During a recent campaign debate, Sen. Tim Kaine took aim at Republican Corey Stewart’s support for former Senate candidate Roy Moore, who lost an Alabama special election after facing multiple allegations of sexual misconduct.
"In December of 2017, the Prince William board of supervisors had a meeting ... you skipped that meeting to go campaign in Alabama for Roy Moore to be a U.S. senator," Kaine said at the July 21 debate, noting that the meeting covered topics such as zoning and the opioid crisis.
Several minutes later, after Stewart dodged Kaine’s original question, Kaine added: "You haven't disavowed Roy Moore's name yet."
Stewart, the at-large chair of Prince William County’s board of supervisors, has battled frequent criticism for his history with the far right. He has since renounced some activists with whom he previously associated, but he has not been shy about supporting estranged figures in his party, so we decided to see whether Kaine’s claim checked out.
Stewart was not present at that meeting. He was on the campaign trail in Alabama with Moore, carrying out a plan he announced two days earlier in a news release, according to local reports.

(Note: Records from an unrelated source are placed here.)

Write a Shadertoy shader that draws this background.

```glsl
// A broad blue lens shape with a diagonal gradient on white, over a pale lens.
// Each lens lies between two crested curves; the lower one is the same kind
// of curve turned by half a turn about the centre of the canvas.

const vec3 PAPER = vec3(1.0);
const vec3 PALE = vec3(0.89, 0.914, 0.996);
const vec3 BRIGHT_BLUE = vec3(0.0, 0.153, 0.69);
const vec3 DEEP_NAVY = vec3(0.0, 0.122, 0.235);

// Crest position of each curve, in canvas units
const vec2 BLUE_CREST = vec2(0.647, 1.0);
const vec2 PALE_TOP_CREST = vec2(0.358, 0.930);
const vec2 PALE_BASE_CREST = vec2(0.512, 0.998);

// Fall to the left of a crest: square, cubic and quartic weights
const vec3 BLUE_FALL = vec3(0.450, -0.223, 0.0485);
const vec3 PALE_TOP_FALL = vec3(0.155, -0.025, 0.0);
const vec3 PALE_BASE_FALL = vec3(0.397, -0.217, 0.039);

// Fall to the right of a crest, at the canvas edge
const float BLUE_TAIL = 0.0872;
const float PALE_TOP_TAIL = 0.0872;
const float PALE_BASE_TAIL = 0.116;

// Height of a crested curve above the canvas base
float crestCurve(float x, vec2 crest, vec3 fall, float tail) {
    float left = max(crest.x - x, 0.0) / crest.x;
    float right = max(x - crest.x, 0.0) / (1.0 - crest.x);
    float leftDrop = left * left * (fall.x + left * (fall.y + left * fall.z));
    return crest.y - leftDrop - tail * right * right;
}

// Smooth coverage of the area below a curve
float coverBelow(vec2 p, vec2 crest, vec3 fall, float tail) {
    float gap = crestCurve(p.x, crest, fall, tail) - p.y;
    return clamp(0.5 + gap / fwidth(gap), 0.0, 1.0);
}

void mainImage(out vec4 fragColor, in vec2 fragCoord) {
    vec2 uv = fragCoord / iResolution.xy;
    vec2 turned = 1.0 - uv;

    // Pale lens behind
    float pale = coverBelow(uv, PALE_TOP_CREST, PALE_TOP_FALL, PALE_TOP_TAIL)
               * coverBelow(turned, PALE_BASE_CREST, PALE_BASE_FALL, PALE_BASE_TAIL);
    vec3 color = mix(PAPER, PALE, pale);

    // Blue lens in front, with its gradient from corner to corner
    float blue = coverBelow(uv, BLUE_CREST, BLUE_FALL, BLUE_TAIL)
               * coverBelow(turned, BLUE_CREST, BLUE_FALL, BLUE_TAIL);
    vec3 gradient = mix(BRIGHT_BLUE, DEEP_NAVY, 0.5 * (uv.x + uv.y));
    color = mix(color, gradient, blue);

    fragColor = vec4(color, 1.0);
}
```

Stewart also detailed his visit to Alabama in a Facebook live video. He said he planned to fly to Atlanta, and drive a rental car to Montgomery in order to show support for Moore, who he said was a fellow "anti-establishment, pro-Trump candidate."
"If you’re wondering, why am I going down to Alabama, why is it important, and that is because we’re all in this together, folks, we’re all in this together," Stewart said. "It is the establishment Republicans who are together colluding with Democrats, with liberals, and they’re trying to take out every single anti-establishment, pro-Trump candidate."

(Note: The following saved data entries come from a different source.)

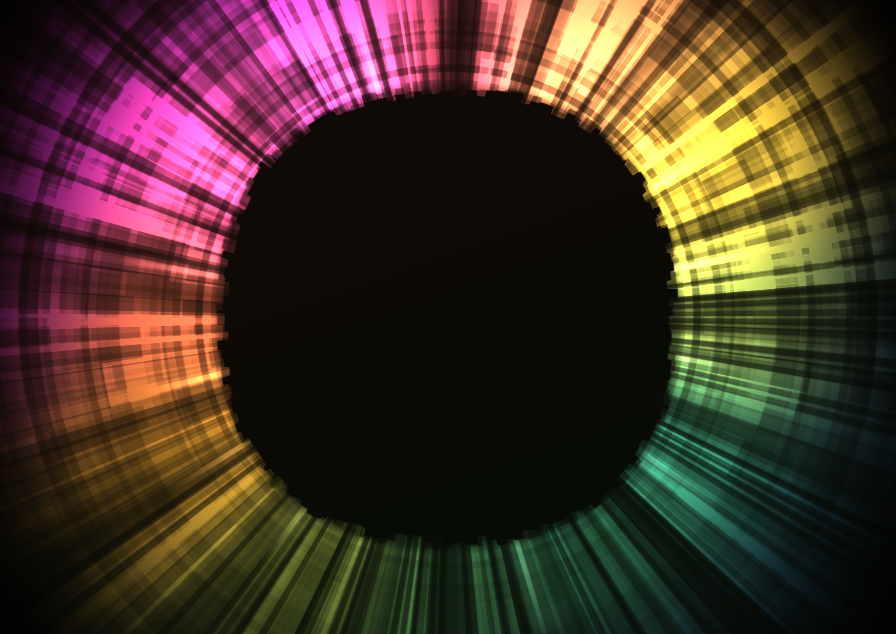
This background is drawn by a Shadertoy shader. Its source:

```glsl
// Dark round opening ringed by a spectrum of translucent radial bars and concentric bands.
#define HOLE_RADIUS 0.366
#define HOLE_SQUARENESS 0.010
#define RIM_JITTER 0.022
#define GLOW_END 0.84
#define BRIGHTNESS 0.82
#define RAY_STRENGTH 0.62
#define RAY_WIDTH 0.0042
#define TAU 6.2831853

// Glow colours every 30 degrees, counterclockwise from the right
const vec3 SPECTRUM[12] = vec3[12](
    vec3(.54, .62, .28), vec3(.98, .80, .25), vec3(.98, .60, .36), vec3(.66, .22, .32),
    vec3(.96, .32, .74), vec3(.98, .30, .58), vec3(.74, .33, .22), vec3(.70, .47, .13),
    vec3(.50, .55, .20), vec3(.22, .43, .24), vec3(.19, .49, .34), vec3(.18, .52, .40));

// Directions of the strongest rays, in degrees
const float RAYS[12] = float[12](
    -10., 12., 32., 51., 107., 147., 170., 194., 212., 233., 287., 325.);

float hash(float n, float seed) {
    return fract(sin(n * 127.1 + seed * 311.7) * 43758.5);
}

// Random level per cell, periodic over count, with softened cell borders
float steps(float x, float count, float seed, float pixel) {
    float cell = floor(x * count);
    float border = smoothstep(0., min(1., 1.5 * pixel * count), fract(x * count));
    return mix(hash(mod(cell - 1., count), seed), hash(mod(cell, count), seed), border);
}

// Radial bands whose offset changes from sector to sector
float blocks(float turn, float r, float count, float seed, float turnPixel, float pixel) {
    float sector = floor(turn * count);
    float border = smoothstep(0., min(1., 1.5 * turnPixel * count), fract(turn * count));
    float before = steps(r + hash(mod(sector - 1., count), seed), 13., seed, pixel);
    float here = steps(r + hash(sector, seed), 13., seed, pixel);
    return mix(before, here, border);
}

vec3 spectrum(float turn) {
    float x = fract(turn) * 12.;
    int i = int(x) % 12;
    return mix(SPECTRUM[i], SPECTRUM[(i + 1) % 12], smoothstep(0., 1., fract(x)));
}

void mainImage(out vec4 fragColor, in vec2 fragCoord) {
    vec2 p = (fragCoord - .5 * iResolution.xy) / iResolution.y;
    float r = max(length(p), .001);
    float angle = atan(p.y, p.x);
    float turn = fract(angle / TAU + 1.);
    float pixel = 1. / iResolution.y;
    float turnPixel = pixel / (TAU * r);

    // Near-black ground, warm above and greenish below
    vec3 ground = mix(vec3(.028, .042, .022), vec3(.060, .038, .018),
                      smoothstep(-.35, .3, p.y - .35 * p.x));
    ground *= 1. - .65 * smoothstep(.6, .85, r);

    // Radial bars at several widths
    float bars = mix(.50, 1.50, steps(turn, 67., 1., turnPixel))
               * mix(.45, 1.55, steps(turn, 149., 2., turnPixel))
               * mix(.60, 1.40, steps(turn, 331., 3., turnPixel));
    bars *= 1. - .6 * step(.80, hash(floor(turn * 211.), 4.))
          * smoothstep(.5, .2, abs(fract(turn * 211.) - .5));

    // Concentric bands, weaker toward the bottom
    float bands = mix(.60, 1.40, steps(r, 31., 5., pixel))
                * mix(.65, 1.35, steps(r, 83., 6., pixel))
                * mix(.60, 1.40, blocks(turn, r, 48., 7., turnPixel, pixel))
                * mix(.70, 1.30, blocks(turn, r, 90., 8., turnPixel, pixel));
    bars *= mix(1., bands, mix(.25, 1., smoothstep(-.4, .05, p.y)));

    // Spectrum drifting to violet at upper left and navy at lower right
    vec3 glow = spectrum(turn);
    float outer = smoothstep(.42, .75, r);
    float upperLeft = smoothstep(.1, .6, p.y - p.x - .2);
    float lowerRight = smoothstep(.2, .8, p.x - p.y);
    glow = mix(glow, vec3(.72, .06, .85), outer * upperLeft * .75);
    glow = mix(glow, vec3(.05, .14, .34), outer * lowerRight * .8);

    // Radial fade, direction gain and the dim gap at the top
    float fade = 1. - smoothstep(.36, GLOW_END, r);
    float gain = BRIGHTNESS * (.95 + .30 * sin(angle));
    gain *= 1. - .55 * exp(-pow(p.x / .035, 2.)) * step(0., p.y);
    vec3 light = glow * min(bars, 2.1) * fade * gain;

    // Pale focused rays
    for (int i = 0; i < 12; i++) {
        float a = radians(RAYS[i]);
        vec2 dir = vec2(cos(a), sin(a));
        float across = abs(dot(p, vec2(-dir.y, dir.x)));
        float ray = smoothstep(RAY_WIDTH + pixel, RAY_WIDTH - pixel, across)
                  + .35 * exp(-across * across / .0006);
        float reach = 1. - smoothstep(.37, .48 + .12 * hash(float(i), 9.), r);
        light += RAY_STRENGTH * ray * reach * step(0., dot(p, dir)) * (glow * .8 + .12);
    }

    // Jagged opening built from two overlapping rims
    float hole = HOLE_RADIUS - HOLE_SQUARENESS * cos(4. * angle);
    float rim = 0.;
    for (int i = 0; i < 2; i++) {
        float start = hole + RIM_JITTER * (steps(turn, 97. + 60. * float(i), 10. + float(i), turnPixel) - .5);
        rim += .5 * smoothstep(start - pixel, start + pixel, r);
    }
    rim *= mix(.45, 1., smoothstep(hole, hole + .02, r));

    fragColor = vec4(clamp(ground + light * rim, 0., 1.), 1.);
}
```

"I’m going down there to support him," Stewart added. "Next year, when the establishment comes after me … I’m hoping, of course, that I will get his help as well."

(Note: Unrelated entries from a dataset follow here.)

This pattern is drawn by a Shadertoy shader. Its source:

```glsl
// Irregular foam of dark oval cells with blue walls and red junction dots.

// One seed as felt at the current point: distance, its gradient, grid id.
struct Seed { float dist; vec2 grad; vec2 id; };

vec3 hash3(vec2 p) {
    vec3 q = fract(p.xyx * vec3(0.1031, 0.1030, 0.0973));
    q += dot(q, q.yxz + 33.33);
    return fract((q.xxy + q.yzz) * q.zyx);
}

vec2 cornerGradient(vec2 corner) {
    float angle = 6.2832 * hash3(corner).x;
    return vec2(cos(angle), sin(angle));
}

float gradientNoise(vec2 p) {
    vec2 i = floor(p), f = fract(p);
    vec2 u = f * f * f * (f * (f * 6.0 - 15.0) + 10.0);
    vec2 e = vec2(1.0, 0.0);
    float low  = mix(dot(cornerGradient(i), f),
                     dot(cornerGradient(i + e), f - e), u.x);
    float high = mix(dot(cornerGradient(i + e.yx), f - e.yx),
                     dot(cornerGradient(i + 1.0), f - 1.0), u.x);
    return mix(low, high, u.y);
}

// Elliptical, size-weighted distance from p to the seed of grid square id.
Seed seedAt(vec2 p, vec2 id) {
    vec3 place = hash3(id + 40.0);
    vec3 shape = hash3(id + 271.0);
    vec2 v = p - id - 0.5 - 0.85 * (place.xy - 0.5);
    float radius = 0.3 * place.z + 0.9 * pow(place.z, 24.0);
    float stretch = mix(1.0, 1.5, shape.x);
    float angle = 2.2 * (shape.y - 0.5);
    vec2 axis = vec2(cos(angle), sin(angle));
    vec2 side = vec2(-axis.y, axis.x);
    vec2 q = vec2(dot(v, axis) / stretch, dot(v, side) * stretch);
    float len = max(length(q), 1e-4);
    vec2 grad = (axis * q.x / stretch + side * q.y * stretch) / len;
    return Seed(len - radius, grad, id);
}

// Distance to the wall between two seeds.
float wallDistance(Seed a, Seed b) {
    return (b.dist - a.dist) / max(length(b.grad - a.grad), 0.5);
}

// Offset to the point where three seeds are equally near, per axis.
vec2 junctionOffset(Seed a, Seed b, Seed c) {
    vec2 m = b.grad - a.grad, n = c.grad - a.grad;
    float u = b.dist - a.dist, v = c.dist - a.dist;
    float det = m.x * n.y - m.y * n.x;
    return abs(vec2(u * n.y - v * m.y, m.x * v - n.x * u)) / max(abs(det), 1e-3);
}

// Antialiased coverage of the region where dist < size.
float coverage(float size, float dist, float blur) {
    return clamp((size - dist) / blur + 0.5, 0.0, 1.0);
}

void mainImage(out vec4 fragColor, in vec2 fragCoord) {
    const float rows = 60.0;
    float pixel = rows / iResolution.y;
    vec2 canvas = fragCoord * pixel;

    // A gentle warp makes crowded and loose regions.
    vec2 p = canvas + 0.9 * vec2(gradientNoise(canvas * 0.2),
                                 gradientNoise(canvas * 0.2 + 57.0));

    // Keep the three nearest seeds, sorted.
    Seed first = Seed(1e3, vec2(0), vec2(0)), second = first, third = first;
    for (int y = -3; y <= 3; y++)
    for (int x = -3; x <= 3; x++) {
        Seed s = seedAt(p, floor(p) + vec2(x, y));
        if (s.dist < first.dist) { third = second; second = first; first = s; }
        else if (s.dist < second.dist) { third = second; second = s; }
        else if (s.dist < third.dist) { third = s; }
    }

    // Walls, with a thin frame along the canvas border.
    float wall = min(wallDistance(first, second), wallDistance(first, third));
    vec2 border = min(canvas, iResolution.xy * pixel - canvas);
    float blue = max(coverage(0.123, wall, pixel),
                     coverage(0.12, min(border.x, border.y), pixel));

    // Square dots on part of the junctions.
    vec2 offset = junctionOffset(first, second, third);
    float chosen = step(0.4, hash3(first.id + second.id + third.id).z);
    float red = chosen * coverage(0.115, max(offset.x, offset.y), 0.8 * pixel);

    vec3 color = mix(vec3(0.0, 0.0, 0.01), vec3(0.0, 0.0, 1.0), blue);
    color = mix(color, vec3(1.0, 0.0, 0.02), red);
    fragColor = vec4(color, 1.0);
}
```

Stewart later tweeted a photo taken at the Moore rally in Alabama. "With @UofAlabama students at the @MooreSenate rally! #MAGA #DrainTheSwamp," he wrote.
Most conservatives severed ties with Moore, but Stewart supported him even as accusations surfaced detailing his sexual misconduct with teenagers. "I am not going to cut and run from a good man like Judge Roy Moore," he said in a Facebook live video.
Ian Sams, communications director for the Kaine campaign, pointed to multiple occasions when Stewart defended Moore or explained his belief that Moore should have been presumed innocent until proven guilty because the accusations were decades-old.
In a post-debate interview with PBS NewsHour anchor Judy Woodruff, who moderated the debate, Stewart refused to condemn Moore. "I do believe (Moore) when he said he didn’t do that," Stewart said.
"I thought that he was treated unfairly," Stewart added. "I don’t think it’s right that 40 years after something supposedly happened, somebody comes out and says that you do something, and then, instead of them having to prove that you did it, it was left upon him to try to prove that he didn’t do it."
Stewart campaign spokesman Noel Fritsch acknowledged Stewart’s continued support for Moore in an email. "Corey never claimed to have disavowed Moore," he wrote. "To claim so would be false."
Kaine said Stewart skipped a Prince William County board of supervisors meeting to campaign for Moore.
Stewart missed a Dec. 12, 2017, meeting at which the board of supervisors voted on a proposal to boost funding for programs meant to cope with the opioid crisis. Instead, he attended a rally for Moore in Alabama because he said it was important to support an "anti-establishment, pro-Trump candidate."
Stewart has not disavowed Moore and refused to do so in an interview after the debate.
We rate Kaine’s statement True.